This painting greets me every morning and I always think I would like more similar beauties, but I haven’t the time nor skill to oil paint. Here is my quick workaround. The first photo below is a frame I bought from Goodwill in Denver for $1. It is obviously a fine laser-cut piece of wood in need of a minor repair, which was easily remedied with wood glue. I then stained the piece with Minwax Dark Walnut stain. Next, I covered the entire frame in a coat of chalk paint #DecoArtProjects blue or Colonial. Another thifty acquisition I made recently were books with prints from famous artists… 5 books @ $1 each… SCORE! I trimmed a photo from the book then broke out my Modge Podge and glued this lovely Madonna and child image to the $1 frame. I then aged and distressed with low and high grit sandpaper as well as dark wax. The finished product is no where as special as the hand-painted original Saint, but it was sure fun trying to recreate something similar so quickly and inexpensively!
I thought I’d share my first “is it real or is it a reproduction” story. I honestly didn’t know a thing about figuring this stuff out, so I reached out to a pottery expert; thank you Jean Bushnell for your insights!
I sent the first set of images below to Jean and asked if this McCoy Windmill Cookie jar is worth $30? Jean replied back — is there damage? Chips? Crazing? It was produced in the 1960s, so there should be some wear. If it’s real, it could be worth double.
Yay! But wait… no crazing whatsoever. No chips. No damage. In fact, despite the fact that the paint had come off this one looks pretty darn clean. Perhaps it’s just in mint condition? Nicely packed away all of these years? Unlikely.
Next, Jean asked for the measurements as it should be 10.5 inches tall with the lid which mine was. Things seemed to line up okay here. Decisions, decisions.

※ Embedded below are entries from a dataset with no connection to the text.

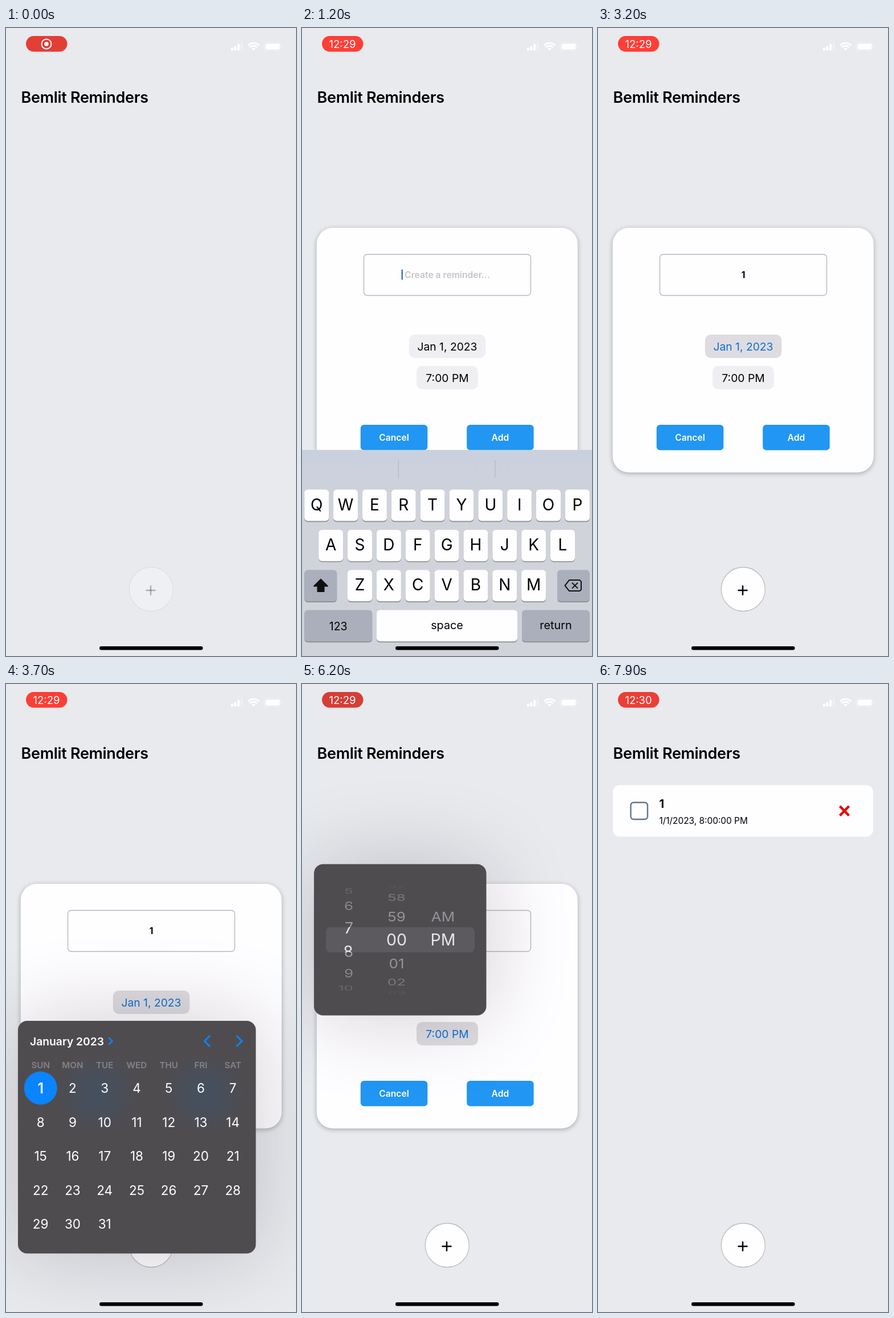
An HTML page with a canvas for the animation above (8000 ms loop, 509 by 1100 pixels).

```html
<!DOCTYPE html>
<html lang="en">
<head>
<meta charset="utf-8">
<title>Reminders app</title>
<style>
  html, body { margin: 0; width: 100%; height: 100%; overflow: hidden; background: #e8eaee; }
  canvas { display: block; width: 509px; height: 1100px; }
</style>
</head>
<body>
<canvas id="stage"></canvas>
<script>
const W = 509, H = 1100, LOOP = 8000;
const canvas = document.getElementById('stage');
const dpr = window.devicePixelRatio || 1;
canvas.width = W * dpr;
canvas.height = H * dpr;
const ctx = canvas.getContext('2d');

const BLUE = '#0a84ff', WHITE = '#fefdff', PANEL = '#4f4c50';

// ---- timing helpers
const clamp = v => Math.max(0, Math.min(1, v));
const progress = (t, from, to) => clamp((t - from) / (to - from));
const easeOut = p => 1 - (1 - p) ** 3;
const smooth = p => p * p * (3 - 2 * p);
const window01 = (t, inA, inB, outA, outB) =>
  easeOut(progress(t, inA, inB)) * (1 - smooth(progress(t, outA, outB)));

// ---- drawing helpers
function group(draw, { alpha = 1, dx = 0, dy = 0 } = {}) {
  ctx.save();
  ctx.globalAlpha *= alpha;
  ctx.translate(dx, dy);
  draw();
  ctx.restore();
}

function box(x, y, w, h, r, fill, stroke, line = 1.3) {
  ctx.beginPath();
  ctx.roundRect(x, y, w, h, r);
  if (fill) { ctx.fillStyle = fill; ctx.fill(); }
  if (stroke) { ctx.strokeStyle = stroke; ctx.lineWidth = line; ctx.stroke(); }
}

function shadowBox(x, y, w, h, r, fill, color, blur, offset) {
  group(() => {
    ctx.shadowColor = color;
    ctx.shadowBlur = blur * dpr;
    ctx.shadowOffsetY = offset * dpr;
    box(x, y, w, h, r, fill);
  });
}

function disc(x, y, r, fill, stroke, line) {
  box(x - r, y - r, 2 * r, 2 * r, r, fill, stroke, line);
}

function path(points, color, width, close) {
  ctx.beginPath();
  points.forEach(([x, y]) => ctx.lineTo(x, y));
  if (close) ctx.closePath();
  ctx.strokeStyle = color;
  ctx.lineWidth = width;
  ctx.stroke();
}

// y is the middle of the capital letters
function text(str, x, y, size, color = '#000', weight = 400, align = 'center', spacing = 0) {
  ctx.font = `${weight} ${size}px Inter, sans-serif`;
  ctx.letterSpacing = spacing + 'px';
  ctx.textAlign = align;
  ctx.fillStyle = color;
  ctx.fillText(str, x, y + size * 0.364);
}

// ---- main screen
function statusBar(t) {
  const pulse = Math.cos((t / 2000 - 0.7) * 2 * Math.PI);
  const red = Math.min(255, Math.round(236 + 28 * pulse));
  box(35, 14, 72.5, 27.5, 14, `rgb(${red},62,54)`);
  const clock = progress(t, 100, 400);
  group(() => {
    disc(71, 28, 8.5, null, '#fff', 2);
    disc(71, 28, 3.7, '#fff');
  }, { alpha: 1 - clock });
  group(() => text(t < 7100 ? '12:29' : '12:30', 71, 28, 18.5, '#fff'), { alpha: clock });

  [5, 8, 12].forEach((h, i) => box(395 + i * 5.6, 39.5 - h, 4, h, 1, '#fff'));
  box(411.8, 25, 4, 14.5, 1, '#eeeff2');
  ctx.beginPath();
  ctx.moveTo(434.5, 39.5);
  ctx.arc(434.5, 39.5, 5, -Math.PI * 0.75, -Math.PI * 0.25);
  ctx.fillStyle = '#fff';
  ctx.fill();
  [8.5, 13.2].forEach(r => {
    ctx.beginPath();
    ctx.arc(434.5, 39.5, r, -Math.PI * 0.76, -Math.PI * 0.24);
    ctx.strokeStyle = '#fff';
    ctx.lineWidth = 2.8;
    ctx.stroke();
  });
  box(453.5, 25.5, 29, 14, 4, null, '#f1f2f5', 1.2);
  box(455.5, 27.5, 25, 10, 2.5, '#fff');
}

function plusButton(t) {
  group(() => {
    disc(254.8, 983, 38.5, WHITE, '#bdbcc0', 1.3);
    path([[245.5, 985], [262.5, 985]], '#000', 2.5);
    path([[254, 976.5], [254, 993.5]], '#000', 2.5);
  }, { alpha: 0.27 + 0.73 * progress(t, 50, 350) });
}

function reminderRow() {
  box(26, 177, 457, 90.5, 12, WHITE);
  box(57.5, 207.5, 29.5, 29.5, 5, null, '#64748b', 2.4);
  text('1', 107.5, 210, 20, '#000', 700, 'left');
  text('1/1/2023, 8:00:00 PM', 107.5, 239, 15.4, '#000', 400, 'left');
  path([[424.5, 214], [440.5, 230.5]], '#e30b0b', 4.4);
  path([[440.5, 214], [424.5, 230.5]], '#e30b0b', 4.4);
}

// ---- modal card
function chip(label, x, y, w, active) {
  box(x, y, w, 41, 10, active ? '#dedce1' : '#efeef1');
  text(label, 255, y + 20.8, 19.3, active ? '#0a6fd6' : '#000');
}

function button(label, x, alpha = 1) {
  group(() => {
    box(x, 695, 117.5, 44.5, 6, '#2196f3');
    text(label, x + 58.7, 717.5, 15.7, '#fff', 600);
  }, { alpha });
}

function modal(t) {
  shadowBox(25.8, 350, 458, 428.5, 28, WHITE, 'rgba(0,0,0,.28)', 8, 2);
  box(108.5, 396.5, 293, 72, 6, null, '#b8b8ba', 1.4);
  const typed = t >= 2200;
  if (typed) text('1', 255, 432.5, 15.5, '#000', 700);
  else text('Create a reminder...', 255, 432.5, 15.7, '#c5c4c8', 600);

  const focusedAt = t < 2800 ? 1050 : 4400;
  const focused = (t > 1050 && t < 2800) || (t > 4400 && t < 5150);
  if (focused && (t - focusedAt) % 1000 < 550) box(typed ? 261 : 174.5, 423, 2.5, 18, 1, '#3f70d6');

  chip('Jan 1, 2023', 187.8, 537, 134.5, t > 3200 && t < 4000);
  chip(t < 6600 ? '7:00 PM' : '8:00 PM', 201, 592, 108, t > 5500 && t < 7300);
  button('Cancel', 102.8);
  button('Add', 289.2, 1 - 0.75 * progress(t, 7420, 7500));
}

// ---- popovers
function popover(shown, x, y, w, h, originX, originY, draw) {
  if (shown <= 0) return;
  group(() => {
    const scale = 0.3 + 0.7 * shown;
    ctx.translate(originX, originY);
    ctx.scale(scale, scale);
    ctx.translate(-originX, -originY);
    shadowBox(x, y, w, h, 16, PANEL, 'rgba(30,15,25,.2)', 150, 0);
    draw();
  }, { alpha: shown });
}

function glow(x, y) {
  const g = ctx.createRadialGradient(x, y, 0, x, y, 75);
  g.addColorStop(0, 'rgba(50,88,122,.4)');
  g.addColorStop(1, 'rgba(50,88,122,0)');
  ctx.fillStyle = g;
  ctx.fillRect(x - 75, y - 75, 150, 150);
}

function calendar() {
  glow(161, 717);
  glow(348, 717);
  text('January 2023', 42, 625.5, 19.3, '#fff', 600, 'left');
  path([[180, 619.5], [186.5, 625.5], [180, 631.5]], BLUE, 2.4);
  path([[358, 616], [348.5, 625.5], [358, 635]], BLUE, 3);
  path([[404.5, 616], [414, 625.5], [404.5, 635]], BLUE, 3);
  const columnX = i => 60.7 + 56.25 * i;
  'SUN MON TUE WED THU FRI SAT'.split(' ')
    .forEach((day, i) => text(day, columnX(i), 667, 15.2, '#858288', 600));
  disc(60.7, 707.8, 29, BLUE);
  for (let d = 1; d <= 31; d++) {
    const y = 707.8 + 59.6 * Math.floor((d - 1) / 7);
    text(d, columnX((d - 1) % 7), y, d === 1 ? 25 : 22.5, '#fff', d === 1 ? 600 : 400);
  }
}

function wheel(position, label, x, align, size, color, fade) {
  for (let i = Math.floor(position) - 3; i <= Math.ceil(position) + 3; i++) {
    const angle = (i - position) * 0.446, value = label(i);
    if (!value || Math.abs(angle) > 1.42) continue;
    group(() => {
      ctx.translate(x, 448 + 95 * Math.sin(angle));
      ctx.scale(1, Math.cos(angle));
      text(value, 0, 0, size, color, 400, align);
    }, { alpha: fade ? Math.cos(angle) ** 1.3 : 1 });
  }
}

function timePicker(t) {
  const hour = 7 + smooth(progress(t, 5850, 6550));
  const bandY = 426, bandH = 44;
  box(42, bandY, 261, bandH, 8, '#5d5a5f');
  const wheels = (size, color, fade) => {
    wheel(hour, i => String((i + 11) % 12 + 1), 90, 'right', size, color, fade);
    wheel(0, i => String((i + 60) % 60).padStart(2, '0'), 166, 'center', size, color, fade);
    wheel(1, i => ['AM', 'PM'][i], 247.5, 'center', size, color, fade);
  };
  group(() => {
    ctx.beginPath();
    ctx.rect(21, bandY, 302, bandH);
    ctx.clip();
    wheels(28.5, '#e6e5e7', false);
  });
  group(() => {
    ctx.beginPath();
    ctx.rect(21, 315, 302, bandY - 315);
    ctx.rect(21, bandY + bandH, 302, 580 - bandY - bandH);
    ctx.clip();
    wheels(26, '#a09ea2', true);
  });
}

// ---- keyboard
const LAYOUTS = {
  upper: ['QWERTYUIOP', 'ASDFGHJKL', 'ZXCVBNM'],
  lower: ['qwertyuiop', 'asdfghjkl', 'zxcvbnm'],
  digits: ['1234567890', '-/:;()$&@″', '.,?!′']
};
const KEY_PITCH = 50.85;

function key(x, row, w, label, size, special, dy = 0) {
  const y = 731.5 + row * 70.3;
  box(x, y + 1.7, w, 55, 6, '#8b8d93');
  box(x, y, w, 55, 6, special ? '#abafbc' : WHITE);
  if (label) text(label, x + w / 2, y + 28 + dy, size);
}

function deleteIcon() {
  path([[461.5, 899.5], [469, 890], [487.5, 890], [490, 892.5], [490, 906.5], [487.5, 909], [469, 909]], '#111', 2, true);
  path([[474, 894.5], [484, 904.5]], '#111', 2);
  path([[484, 894.5], [474, 904.5]], '#111', 2);
}

function shiftIcon(filled) {
  path([[33, 888.5], [45, 900.5], [38.5, 900.5], [38.5, 910], [27.5, 910], [27.5, 900.5], [21, 900.5]], '#111', 2, true);
  if (filled) { ctx.fillStyle = '#111'; ctx.fill(); }
}

function smileyIcon() {
  const ink = '#505258';
  disc(55.3, 1048, 16.2, null, ink, 2.6);
  disc(49.8, 1043, 2.3, ink);
  disc(60.8, 1043, 2.3, ink);
  ctx.beginPath();
  ctx.arc(55.3, 1049, 10, 0.05, Math.PI - 0.05);
  ctx.closePath();
  ctx.fillStyle = ink;
  ctx.fill();
  box(48, 1050.5, 14.6, 2.6, 1, '#d1d3da');
}

function micIcon() {
  const ink = '#505258';
  box(448, 1029, 11, 24, 5.5, null, ink, 2.3);
  ctx.beginPath();
  ctx.moveTo(442, 1044);
  ctx.lineTo(442, 1047);
  ctx.arc(453.5, 1047, 11.5, Math.PI, 0, true);
  ctx.lineTo(465, 1044);
  ctx.stroke();
  path([[453.5, 1058.5], [453.5, 1064.5]], ink, 2.3);
  path([[446, 1064.5], [461, 1064.5]], ink, 2.3);
}

function keyPopup() {
  group(() => {
    ctx.shadowColor = 'rgba(0,0,0,.3)';
    ctx.shadowBlur = 5 * dpr;
    ctx.beginPath();
    ctx.moveTo(4, 659);
    ctx.arcTo(4, 646.5, 20, 646.5, 12);
    ctx.arcTo(80.5, 646.5, 80.5, 670, 12);
    ctx.lineTo(80.5, 706);
    ctx.bezierCurveTo(80.5, 726, 47, 730, 47, 750);
    ctx.arcTo(47, 786.5, 30, 786.5, 6);
    ctx.arcTo(4, 786.5, 4, 770, 6);
    ctx.closePath();
    ctx.fillStyle = WHITE;
    ctx.fill();
  });
  text('1', 41.5, 685, 46, '#000', 300);
}

function keyboard(t) {
  const mode = t < 1700 ? 'upper' : t < 3600 ? 'digits' : 'lower';
  const digits = mode === 'digits';
  const [top, middle, bottom] = LAYOUTS[mode];
  const shade = ctx.createLinearGradient(0, 662, 0, 800);
  shade.addColorStop(0, '#c9d0de');
  shade.addColorStop(1, '#d1d3da');
  ctx.fillStyle = shade;
  ctx.fillRect(0, 662, W, H - 662);
  [169.3, 339].forEach(x => path([[x, 680], [x, 711]], '#b3b9c8', 1.2));
  if (t >= 2200) text('“1”', 85, 695, 20);

  const size = digits ? 26 : 28, lift = digits ? 0.5 : -2;
  const row = (chars, x, index, pitch = KEY_PITCH, w = 43) =>
    [...chars].forEach((c, i) => key(x + i * pitch, index, w, c, size, false, lift));
  row(top, 4.2, 0);
  row(middle, digits ? 4.2 : 29.2, 1);
  if (digits) row(bottom, 80, 2, 71.5, 63.5);
  else row(bottom, 80, 2);

  key(4.2, 2, 57, digits ? '#+=' : '', 16.5, true);
  if (!digits) shiftIcon(mode === 'upper');
  key(448, 2, 57, '', 0, true);
  deleteIcon();
  key(4.2, 3, 119, digits ? 'ABC' : '123', 19.5, true, 0.5);
  key(131, 3, 247, 'space', 19.8, false, -2);
  key(386, 3, 119, 'return', 19.8, true, -2);
  smileyIcon();
  micIcon();
  if (t >= 1950 && t < 2200) keyPopup();
}

// ---- whole scene
function render(t) {
  ctx.setTransform(dpr, 0, 0, dpr, 0, 0);
  ctx.fillStyle = '#e8eaee';
  ctx.fillRect(0, 0, W, H);
  ctx.lineJoin = 'round';

  text('Bemlit Reminders', 26.5, 121, 27, '#000', 600, 'left', -0.3);
  if (t >= 7480) reminderRow();
  plusButton(t);

  const modalShown = window01(t, 150, 650, 7480, 7880);
  if (modalShown > 0) group(() => modal(t), { dy: (1 - modalShown) * H });

  popover(window01(t, 3250, 3550, 3850, 4100), 21, 590, 417.5, 407.5, 255, 585, calendar);
  popover(window01(t, 5500, 5800, 7250, 7450), 21, 315.5, 302.5, 265, 255, 585, () => timePicker(t));

  const keyboardShown = t < 3600
    ? window01(t, 1000, 1450, 2800, 3200)
    : window01(t, 4050, 4500, 5120, 5430);
  if (keyboardShown > 0) group(() => keyboard(t), { dy: (1 - keyboardShown) * 455 });

  statusBar(t);
  box(164, 1083, 181.5, 6.5, 3.25, '#000');
}

const start = performance.now();
function tick() {
  render((performance.now() - start) % LOOP);
  requestAnimationFrame(tick);
}
tick();
</script>
</body>
</html>
```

I decided to search for a REAL McCoy Windmill Cookie jar online and have included some side-by-side photos for comparison.
Upon doing more research, including eBay sales – which ended up being not much more than the purchase price, I ended up walking away. Do you think I made the right decision? Please tell us your real vs. reproduction stories below! Happy thrifting!